If you haven't seen the show, let me break down exactly what I mean.
1. Open-ended tasks require participants to tap into their passion, creativity, and critical thinking.
Each week there is a new design challenge presented to the teenage designers. The tasks are presented in such a way that no two of the final fashion designs turn out the same or even resemble each other, unlike the projects that are often assigned to students at school. In order to complete the weekly challenge, each participant must really tap into their own passions and creativity to create a unique end product. Inevitably, as with any challenge, issues arise and the teens must rely on their critical thinking and problem-solving skills to design something that truly resembles them as a designer.
2. The "designers" receive honest and useful formative assessment feedback throughout the process.
As the participants work to create their designs for the weekly challenge, Tim Gunn, a fashion consultant for both versions of the show, checks in with each and every teen. When meeting with them, he asks guiding questions and provides them with feedback to help them improve their work so they we be as successful as possible when their models take the runway wearing their design. All participants, adults and teens, seem to really love Tim Gunn and take his feedback to heart; I suspect it's because he truly care about their work, their growth, and their success.
3. Each challenge is assessed by an authentic audience.
At the end of every challenge, the teenage participants must send their designs down the runway on a model. Unlike school where most student work is just assessed by the teacher, on this show celebrity judges who are well-known in the fashion industry critique and evaluate the final products. It is their decisions that allow the teens to stay on and compete for another week. Knowing they have real-world experts assessing their designs pushes the participants to create and work to the best of their ability.
4. The show provides real-world learning and application.

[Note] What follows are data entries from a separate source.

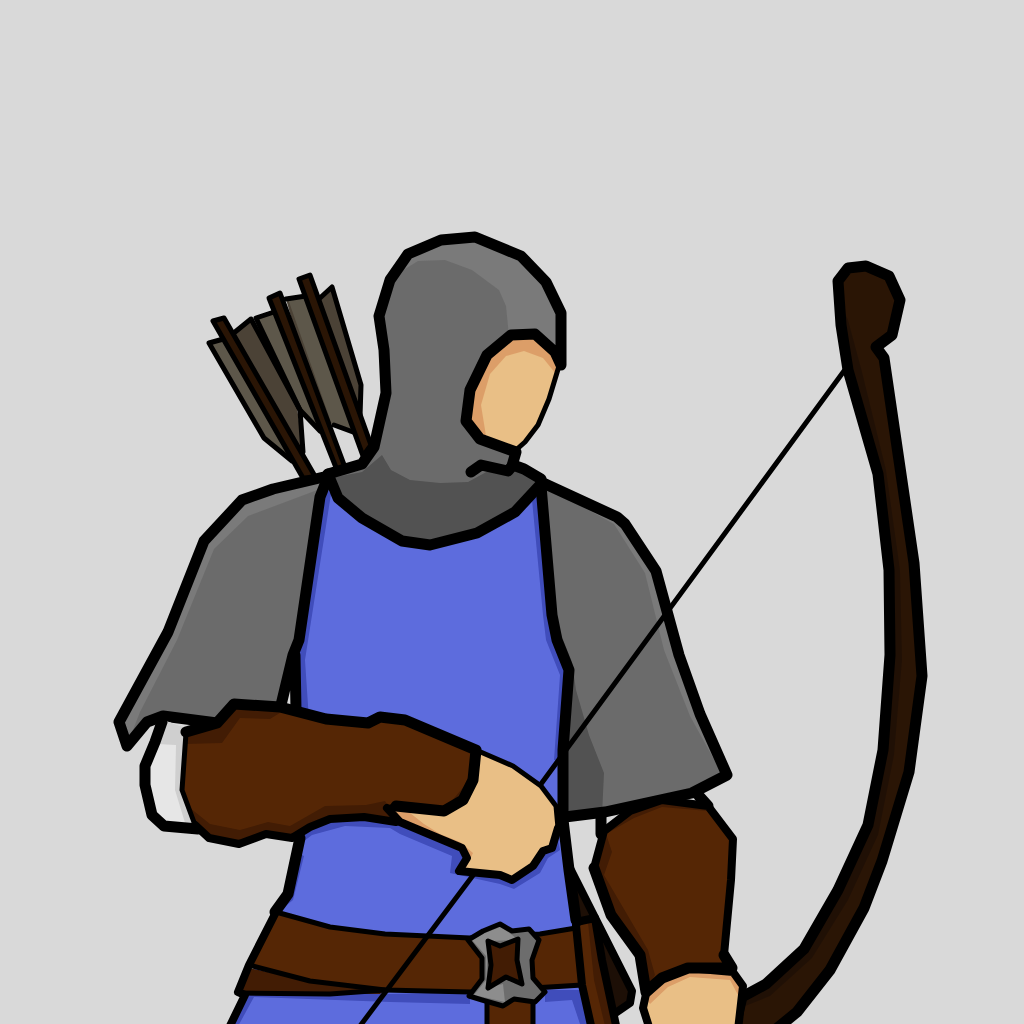
<!DOCTYPE html>
<html lang="en">
<head>
<meta charset="utf-8">
<title>Archer</title>
<style>
:root{--backdrop:#d9d9d9;--ink:#000;--mail:#6b6b6b;--mail-light:#7a7a7a;--mail-dark:#525252;--tunic:#5d6cdd;--tunic-dark:#404dbb;--leather:#552605;--leather-dark:#421c04;--skin:#e9bf86;--skin-dark:#dc9e68;--wood:#2a1505;--wood-dark:#1d0f06;--feather:#5d574a;--feather-dark:#4b4236;--sleeve:#e6e6e6;--sleeve-dark:#cfcfcf;--steel:#6d6d6d;--steel-light:#8d8d8d}
html,body{margin:0;width:1024px;height:1024px;overflow:hidden;background:var(--backdrop)}
svg{display:block}
.line{fill:none;stroke:var(--ink);stroke-width:11;stroke-linejoin:round;stroke-linecap:round}
.mid{stroke-width:8}
.thin{stroke-width:5}
.mail{fill:var(--mail)}.mail-light{fill:var(--mail-light)}.mail-dark{fill:var(--mail-dark)}
.tunic{fill:var(--tunic)}.tunic-dark{fill:var(--tunic-dark)}
.leather{fill:var(--leather)}.leather-dark{fill:var(--leather-dark)}
.skin{fill:var(--skin)}.skin-dark{fill:var(--skin-dark)}
.wood{fill:var(--wood)}.wood-dark{fill:var(--wood-dark)}
.feather{fill:var(--feather)}.feather-dark{fill:var(--feather-dark)}
.sleeve{fill:var(--sleeve)}.sleeve-dark{fill:var(--sleeve-dark)}
.steel{fill:var(--steel)}.steel-light{fill:var(--steel-light)}
</style>
</head>
<body>
<svg width="1024" height="1024" viewBox="0 0 1024 1024" role="img" aria-label="Hooded archer in a blue tunic holding a longbow">
<defs>
<path id="tunic-shape" d="M326 482 L344 500 L362 518 L402 541 L430 545 L477 533 L515 512 L541 484 L542 500 L552 615 L557 640 L569 670 L563 750 L563 820 L569 870 L576 925 L590 1030 L228 1030 L245 992 L275 912 L288 894 L300 840 L296 720 L295 655 L300 640 L320 497Z"/>
<path id="left-shoulder-shape" d="M326 478 L320 497 L298 643 L293 655 L281 705 L234 702 L217 723 L163 716 L147 722 L127 746 L119 722 L168 632 L204 541 L242 500 L273 489Z"/>
<path id="right-shoulder-shape" d="M541 484 L617 517 L625 524 L656 571 L679 655 L700 714 L727 775 L692 793 L605 812 L565 817 L563 750 L569 670 L557 640 L552 615Z"/>
<path id="hood-shape" d="M475 237 L521 256 L546 282 L561 313 L561 364 L535 334 L511 335 L487 355 L470 390 L466 421 L480 439 L516 452 L512 467 L524 470 L541 484 L515 512 L477 533 L430 545 L402 541 L362 518 L340 500 L328 474 L362 464 L374 447 L386 393 L384 350 L379 316 L390 280 L408 254 L441 240Z"/>
<path id="face-shape" d="M511 335 L535 334 L559 366 L549 399 L538 425 L525 442 L516 450 L480 439 L466 421 L470 390 L487 355Z"/>
<path id="bow-shape" d="M848 268 L866 266 L889 276 L900 300 L892 335 L876 347 L884 358 L914 563 L922 676 L909 772 L882 861 L864 908 L830 970 L797 1012 L775 1030 L734 1030 L742 997 L766 984 L804 949 L838 890 L868 825 L883 750 L890 655 L889 570 L878 474 L848 370 L841 325 L838 281Z"/>
<path id="left-bracer-shape" d="M186 733 L217 723 L234 704 L280 707 L326 719 L368 723 L380 717 L405 720 L476 750 L473 780 L463 800 L444 811 L396 806 L387 808 L398 822 L364 817 L330 819 L310 827 L292 838 L266 834 L239 844 L209 838 L195 825 L182 790Z"/>
<path id="right-bracer-shape" d="M604 831 L630 811 L662 800 L708 806 L733 839 L731 880 L724 955 L732 968 L688 968 L662 978 L646 992 L640 955 L611 915 L594 868Z"/>
<path id="draw-hand-shape" d="M476 750 L513 766 L541 786 L556 806 L558 828 L552 848 L543 851 L533 866 L512 880 L500 875 L459 871 L467 858 L462 848 L400 822 L387 808 L396 806 L444 813 L464 800 L474 780Z"/>
<path id="bow-hand-shape" d="M646 994 L662 978 L688 968 L733 972 L743 986 L738 1030 L650 1030 L643 1008Z"/>
<path id="belt-shape" d="M276 912 L330 927 L385 934 L470 938 L540 934 L576 928 L582 985 L470 992 L385 990 L310 981 L249 965Z"/>
<path id="buckle-shape" d="M500 924 L512 931 L529 929 L539 940 L532 960 L533 978 L545 992 L535 1002 L514 999 L503 1006 L482 1000 L469 996 L482 979 L482 958 L468 940 L483 931Z"/>
<clipPath id="tunic-clip"><use href="#tunic-shape"/></clipPath>
<clipPath id="left-shoulder-clip"><use href="#left-shoulder-shape"/></clipPath>
<clipPath id="right-shoulder-clip"><use href="#right-shoulder-shape"/></clipPath>
<clipPath id="hood-clip"><use href="#hood-shape"/></clipPath>
<clipPath id="face-clip"><use href="#face-shape"/></clipPath>
<clipPath id="bow-clip"><use href="#bow-shape"/></clipPath>
<clipPath id="left-bracer-clip"><use href="#left-bracer-shape"/></clipPath>
<clipPath id="right-bracer-clip"><use href="#right-bracer-shape"/></clipPath>
<clipPath id="draw-hand-clip"><use href="#draw-hand-shape"/></clipPath>
<clipPath id="bow-hand-clip"><use href="#bow-hand-shape"/></clipPath>
</defs>
<rect width="1024" height="1024" fill="var(--backdrop)"/>

<g id="arrows">
<path class="feather" d="M209 343 L227 338 L292 461 L264 438Z"/>
<path class="feather-dark" d="M232 332 L251 319 L297 408 L304 454 L292 462Z"/>
<path class="feather" d="M256 318 L274 312 L320 431 L300 410Z"/>
<path class="feather-dark" d="M286 299 L304 296 L336 425 L320 420Z"/>
<path class="feather" d="M288 299 L306 296 L353 432 L332 425Z"/>
<path class="feather-dark" d="M318 298 L332 287 L361 385 L361 417 L355 432Z"/>
<g class="line thin">
<path d="M227 338 L209 343 L264 438 L292 461 L303 452 L300 410 L251 319 L235 332"/>
<path d="M274 312 L256 318 L300 410 L320 431"/>
<path d="M286 299 L306 296 M320 298 L332 287 L361 385 L360 417 L368 440 M353 432 L334 425"/>
</g>
<g class="line thin" style="fill:var(--wood)">
<path d="M213 321 L224 318 L316 478 L303 478Z"/>
<path d="M269 298 L280 293 L346 470 L337 470Z"/>
<path d="M299 279 L310 275 L371 445 L363 456Z"/>
</g>
</g>

<g id="scabbard">
<path class="wood-dark" d="M570 868 L632 991 L630 1003 L612 1015 L578 925Z"/>
<path class="line mid" d="M570 868 L632 991 L630 1003 L614 1014"/>
</g>

<g id="bow">
<use href="#bow-shape" class="wood"/>
<path class="wood-dark" clip-path="url(#bow-clip)" d="M830 280 L848 320 L862 372 L886 470 L900 570 L902 660 L894 755 L878 835 L848 900 L812 958 L770 996 L730 1012 L800 930 L870 800 L880 600 L860 440Z" opacity=".7"/>
<use href="#bow-shape" class="line"/>
</g>

<g id="tunic">
<use href="#tunic-shape" class="tunic"/>
<g class="tunic-dark" clip-path="url(#tunic-clip)">
<path d="M318 480 L331 494 L305 660 L309 720 L290 720 L290 640Z"/>
<path d="M546 490 L532 500 L543 615 L546 640 L560 675 L554 760 L575 760 L575 650Z"/>
<path d="M292 850 L312 835 L345 826 L390 828 L400 834 L452 856 L450 873 L500 884 L514 889 L540 873 L548 858 L560 850 L556 830 L460 840 L400 810 L300 820Z"/>
<path d="M292 850 L304 856 L293 900 L276 914Z"/>
<path d="M240 985 L390 994 L470 992 L470 1004 L390 1002 L254 997 L236 1030 L220 1030Z"/>
<path d="M545 990 L584 990 L590 1030 L582 1030 L572 1000 L545 1002Z"/>
</g>
</g>

<g id="left-shoulder">
<use href="#left-shoulder-shape" class="mail"/>
<path class="mail-light" clip-path="url(#left-shoulder-clip)" d="M330 470 L320 489 L248 516 L214 549 L177 640 L140 712 L125 750 L105 720 L200 520Z"/>
</g>
<g id="right-shoulder">
<use href="#right-shoulder-shape" class="mail"/>
<g clip-path="url(#right-shoulder-clip)">
<path class="mail-light" d="M541 484 L614 524 L645 573 L664 650 L690 716 L722 774 L735 780 L690 640 L630 510Z"/>
<path class="mail-dark" d="M552 612 L572 662 L576 690 L589 735 L604 773 L602 815 L560 820 L560 700Z"/>
</g>
</g>

<g id="hood">
<use href="#hood-shape" class="mail"/>
<g clip-path="url(#hood-clip)">
<path class="mail-light" d="M400 272 L418 261 L445 260 L472 270 L499 290 L506 306 L509 336 L535 334 L565 370 L570 300 L520 240 L470 225 L400 245Z"/>
<path class="mail-dark" d="M382 455 L391 470 L410 480 L440 483 L468 482 L490 470 L512 467 L550 480 L520 550 L400 560 L320 480 L362 472Z"/>
</g>
<use href="#face-shape" class="skin-dark"/>
<path class="skin" clip-path="url(#face-clip)" d="M524 351 L543 358 L556 374 L560 410 L520 455 L486 436 L481 405 L490 374 L506 356Z"/>
<path class="line thin" d="M559 366 L549 399 L538 425 L525 442 L516 450"/>
<path class="line" d="M328 474 L362 464 L374 447 L386 393 L384 350 L379 316 L390 280 L408 254 L441 240 L475 237 L521 256 L546 282 L561 313 L561 365 L555 352 L535 334 L511 335 L487 355 L470 390 L466 421 L480 439 L516 452 L512 466"/>
<path class="line" d="M471 472 L481 465 L508 471 L513 465 L524 469 L541 479 M328 474 L338 498 L362 518 L402 541 L430 545 L477 533 L515 512 L541 484"/>
</g>

<g id="garment-lines" class="line">
<path d="M328 476 L273 489 L242 500 L204 541 L168 632 L119 722 L127 746 L147 722 L163 716 L217 723"/>
<path d="M326 482 L320 497 L299 640 L293 655 L281 705 M295 655 L296 710"/>
<path d="M541 482 L617 517 L625 524 L656 571 L679 655 L700 714 L727 775 L692 793 L605 812 L565 817"/>
<path d="M541 486 L552 615 L557 640 L569 670 L563 750 L563 820 L569 870 L576 920"/>
<path d="M300 838 L288 894 L275 912"/>
</g>

<g id="bowstring" class="line thin">
<path d="M844 371 L541 784"/>
</g>

<g id="belt">
<path class="leather-dark" d="M249 968 L310 981 L385 990 L380 994 L238 992Z"/>
<use href="#belt-shape" class="leather"/>
<use href="#belt-shape" class="line thin"/>
<path class="line mid" d="M276 912 L249 965 L238 992 L245 995 L228 1030"/>
<path class="line thin" d="M238 993 L330 994 L385 990"/>
<path class="leather" d="M576 928 L595 918 L602 960 L618 1030 L592 1030 L582 985Z"/>
<path class="leather-dark" d="M588 922 L597 920 L604 960 L620 1030 L606 1030 L594 980Z"/>
<path class="line mid" d="M576 922 L595 918 L602 960 L617 1030 M576 925 L582 985 L592 1030"/>
<path class="leather" d="M487 1000 L533 1000 L533 1030 L487 1030Z"/>
<path class="line thin" d="M487 1000 V1030 M533 1000 V1030"/>
<use href="#buckle-shape" class="steel"/>
<path class="steel-light" d="M472 940 L485 933 L500 927 L511 934 L518 940 L488 941 L486 988 L503 984 L505 1002 L474 995 L486 980 L486 956Z"/>
<use href="#buckle-shape" class="line thin"/>
<path class="leather line thin" style="fill:var(--leather-dark)" d="M488 941 L500 946 L518 939 L517 960 L522 984 L506 977 L488 988 L491 965Z"/>
<path class="line thin" d="M474 874 L360 1026"/>
</g>

<g id="left-arm">
<path class="sleeve" d="M163 720 L186 728 L182 790 L198 828 L164 826 L152 815 L145 790 L145 766Z"/>
<path class="sleeve-dark" d="M163 720 L186 728 L182 790 L198 828 L186 826 L175 790 L176 745 L157 744Z"/>
<path class="line" d="M162 722 L155 742 L145 766 L145 785 L152 815 L164 826 L198 829"/>
<use href="#left-bracer-shape" class="leather"/>
<g class="leather-dark" clip-path="url(#left-bracer-clip)">
<path d="M186 744 L222 743 L240 718 L270 719 L288 708 L230 695 L180 725Z"/>
<path d="M180 800 L210 824 L240 830 L268 822 L290 826 L325 806 L366 805 L385 801 L400 825 L300 850 L200 850Z"/>
<path d="M476 750 L466 784 L450 803 L440 815 L480 810Z"/>
</g>
<use href="#draw-hand-shape" class="skin"/>
<path class="skin-dark" clip-path="url(#draw-hand-clip)" d="M387 808 L405 809 L424 824 L440 834 L460 842 L473 853 L466 868 L500 874 L455 876 L462 850 L395 822Z"/>
<use href="#draw-hand-shape" class="line thin"/>
<use href="#left-bracer-shape" class="line thin"/>
<path class="line" d="M186 732 L217 723 L234 704 L280 707 L326 719 L368 723 L380 717 L405 720 L476 750 L473 780 L463 800 L444 811 L396 806"/>
<path class="line mid" d="M396 822 L364 817 L330 819 L310 827 L292 838 L266 834 L239 844 L209 838 L195 825 M387 808 L400 822 L462 848 L467 858 L459 871 L500 875 L512 880 L533 866 L543 851 L552 848 L558 828"/>
</g>

<g id="right-arm">
<path class="line" d="M601 816 L601 834 M699 796 L708 806"/>
<use href="#right-bracer-shape" class="leather"/>
<path class="leather-dark" clip-path="url(#right-bracer-clip)" d="M604 875 L612 852 L606 834 L634 818 L662 807 L708 811 L724 830 L738 832 L700 790 L600 800 L585 870 L640 1000 L655 975 L648 950Z"/>
<use href="#right-bracer-shape" class="line mid"/>
<use href="#bow-hand-shape" class="skin"/>
<path class="skin-dark" clip-path="url(#bow-hand-clip)" d="M640 990 L662 970 L735 965 L745 990 L738 995 L730 980 L690 977 L668 987 L650 1004Z"/>
<use href="#bow-hand-shape" class="line mid"/>
<path class="line" d="M594 868 L611 915 L640 955 L646 992 L662 978 L688 968 L732 968 L724 955"/>
</g>
</svg>
</body>
</html>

These teenagers are not just creating drawings or discussing their design ideas. They actually have to brainstorm, draw, shop for fabric and materials, sew and create a final product worthy of walking down a runway. As each week progresses, the designers get closer to the show's prize which is a scholarship to a highly-regarded fashion school, opportunities to have their work displayed in a popular teen magazine, top-of-the-line crafting studio, and $25,000 to help launch their own fashion line. Because of this, the teens must take on the role of expert fashion designers; they are doing the work of people who work in this field.
5. If the participants are to be successful, they will need to embrace a growth mindset.
Each week becomes more challenging for the individual participants. In order for them to keep moving on in the show, they must take to heart the feedback of Tim Gunn and the judges so they can continue to learn and grow as designers. Some teens struggle with specific challenges, and must learn from their mistakes or blunders in order to improve their overall design sense. Usually, it is the participant who does not use their mistakes as learning opportunities that will be voted off the show. Without a growth-mindset, these teens (and real-life designers) wouldn't make it very far in such a competitive industry.
Ideally, schools today should be asking students to take part in learning opportunities like those provided in Project Runway Junior. All students should have a chance to engage in passion-driven learning, engage in creative problem-solving and critical thinking, and be given opportunities to learn and grow from their mistakes. As educators, we are doing students a disservice by not providing more authentic and meaningful real-world applications. I can't help but wonder, how can we be more like Project Runway Junior in our own approach to education?